The figures for the first half of the year are in line with a report last month from another reinsurer, Munich Re, which said the series of thunderstorms that raked Texas in June was the most expensive single event in the U.S. for the year so far. The overall loss from those storms alone is estimated at approximately $8.4 billion.
“Devastating storms, which now seem to be the norm rather than the exception, are expected to continue to grow in intensity and severity,” wrote Marcus Winter, CEO, North America at Munich Reinsurance America.
Winter said that it is “imperative” to act immediately in preparing communities for the “physical and financial risks of future climate-related weather events.”
Reinsurers are the insurance industry’s insurers, covering losses that could upend an individual company. Munich Re and Swiss Re have operations across the globe, including the U.S.
Kerry Symons is a businessman in Perryton, a town of about 8,500 in the Texas Panhandle, one of the communities struck by a tornado in June, and he is also its mayor. Three of his buildings were damaged and destroyed, including a furniture store. He also lost some vehicles.
Symons said he is like most residents in Perrytown in that he is still arguing with insurance companies. Some residents have sought his assistance as mayor.
“There’s not a whole lot we can do for them as a city,” he explained.

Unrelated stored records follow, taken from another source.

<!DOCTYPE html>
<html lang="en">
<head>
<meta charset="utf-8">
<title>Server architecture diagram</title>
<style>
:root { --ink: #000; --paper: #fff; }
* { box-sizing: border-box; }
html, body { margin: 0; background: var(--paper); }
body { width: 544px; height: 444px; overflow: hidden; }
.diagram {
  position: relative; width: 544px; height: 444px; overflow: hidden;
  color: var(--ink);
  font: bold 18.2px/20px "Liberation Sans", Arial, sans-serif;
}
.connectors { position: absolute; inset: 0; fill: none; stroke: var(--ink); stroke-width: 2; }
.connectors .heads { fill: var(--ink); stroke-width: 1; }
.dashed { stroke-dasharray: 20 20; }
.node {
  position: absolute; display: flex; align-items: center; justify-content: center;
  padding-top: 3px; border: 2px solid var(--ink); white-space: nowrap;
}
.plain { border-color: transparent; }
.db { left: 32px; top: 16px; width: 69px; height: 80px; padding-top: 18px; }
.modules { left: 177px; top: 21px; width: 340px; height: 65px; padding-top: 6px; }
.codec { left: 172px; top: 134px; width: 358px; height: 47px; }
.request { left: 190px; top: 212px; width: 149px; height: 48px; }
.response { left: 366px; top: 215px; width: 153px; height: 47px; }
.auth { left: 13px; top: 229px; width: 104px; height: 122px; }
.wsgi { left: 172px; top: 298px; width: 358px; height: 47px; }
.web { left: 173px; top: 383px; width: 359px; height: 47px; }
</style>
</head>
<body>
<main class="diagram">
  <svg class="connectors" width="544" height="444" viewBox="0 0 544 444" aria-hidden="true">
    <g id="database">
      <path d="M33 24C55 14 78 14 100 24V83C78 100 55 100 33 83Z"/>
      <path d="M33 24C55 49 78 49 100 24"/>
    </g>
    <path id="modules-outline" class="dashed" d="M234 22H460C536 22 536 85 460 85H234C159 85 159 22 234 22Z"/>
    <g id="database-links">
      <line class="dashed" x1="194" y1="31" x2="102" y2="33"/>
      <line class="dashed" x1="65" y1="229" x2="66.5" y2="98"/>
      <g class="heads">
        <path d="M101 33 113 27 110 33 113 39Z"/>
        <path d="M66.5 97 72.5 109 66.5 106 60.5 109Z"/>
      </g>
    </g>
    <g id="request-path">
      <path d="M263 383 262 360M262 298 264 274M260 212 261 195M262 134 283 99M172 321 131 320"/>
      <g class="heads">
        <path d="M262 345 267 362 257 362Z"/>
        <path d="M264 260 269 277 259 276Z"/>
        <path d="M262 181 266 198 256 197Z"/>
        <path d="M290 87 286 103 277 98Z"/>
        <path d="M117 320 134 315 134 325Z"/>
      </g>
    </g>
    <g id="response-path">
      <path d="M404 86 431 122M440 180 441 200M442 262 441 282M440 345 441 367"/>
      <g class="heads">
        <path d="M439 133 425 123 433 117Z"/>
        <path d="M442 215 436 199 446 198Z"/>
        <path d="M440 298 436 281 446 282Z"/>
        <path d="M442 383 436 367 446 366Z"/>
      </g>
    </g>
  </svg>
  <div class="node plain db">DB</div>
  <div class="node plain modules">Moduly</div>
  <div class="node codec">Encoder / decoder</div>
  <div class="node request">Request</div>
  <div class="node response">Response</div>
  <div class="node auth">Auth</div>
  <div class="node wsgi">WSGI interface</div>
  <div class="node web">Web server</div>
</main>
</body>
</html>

One lesson Symons has learned from the ordeal is the importance of an annual accounting for the cost of what is inside a building and what it would cost to rebuild. One of his buildings, a furniture store, was acquired recently so the valuation was easy. Another building that he has owned for 20 years has proved more difficult.
The increasing frequency of extreme weather has created disruptions within the insurance industry and some insurers have retreated from states that are getting hit hard, such as Florida and California.
The pullback by insurers is happening despite years of skyrocketing premiums for property owners in hard hit states.
State Farm and Allstate have pulled back from California’s home insurance market, saying that increasing wildfire risk and soaring construction costs mean they’ll no longer write new policies in the nation’s most populous state.
Last month Travelers said catastrophe losses doubled in its most recent quarter and the company, considered a bellwether for the insurance industry due to its size, said it lost money.
AAA has said that it will not renew “a very small percentage” of homeowners and auto insurance policies in hurricane-wracked Florida, joining other insurers in limiting their exposure in the Sunshine State despite efforts by lawmakers to calm the volatile insurance market.
AAA insists it’s not leaving Florida, but that last year’s devastating hurricane season had led to an unprecedented rise in reinsurance rates, making it more costly to operate there.
Florida has struggled to maintain stability in the state insurance market since 1992 when Hurricane Andrew flattened Homestead, wiped out some insurance carriers and left many remaining insurers anxious about writing or renewing policies in Florida. Risks for carriers have also been growing as climate change increases the strength of hurricanes and the intensity of rainstorms.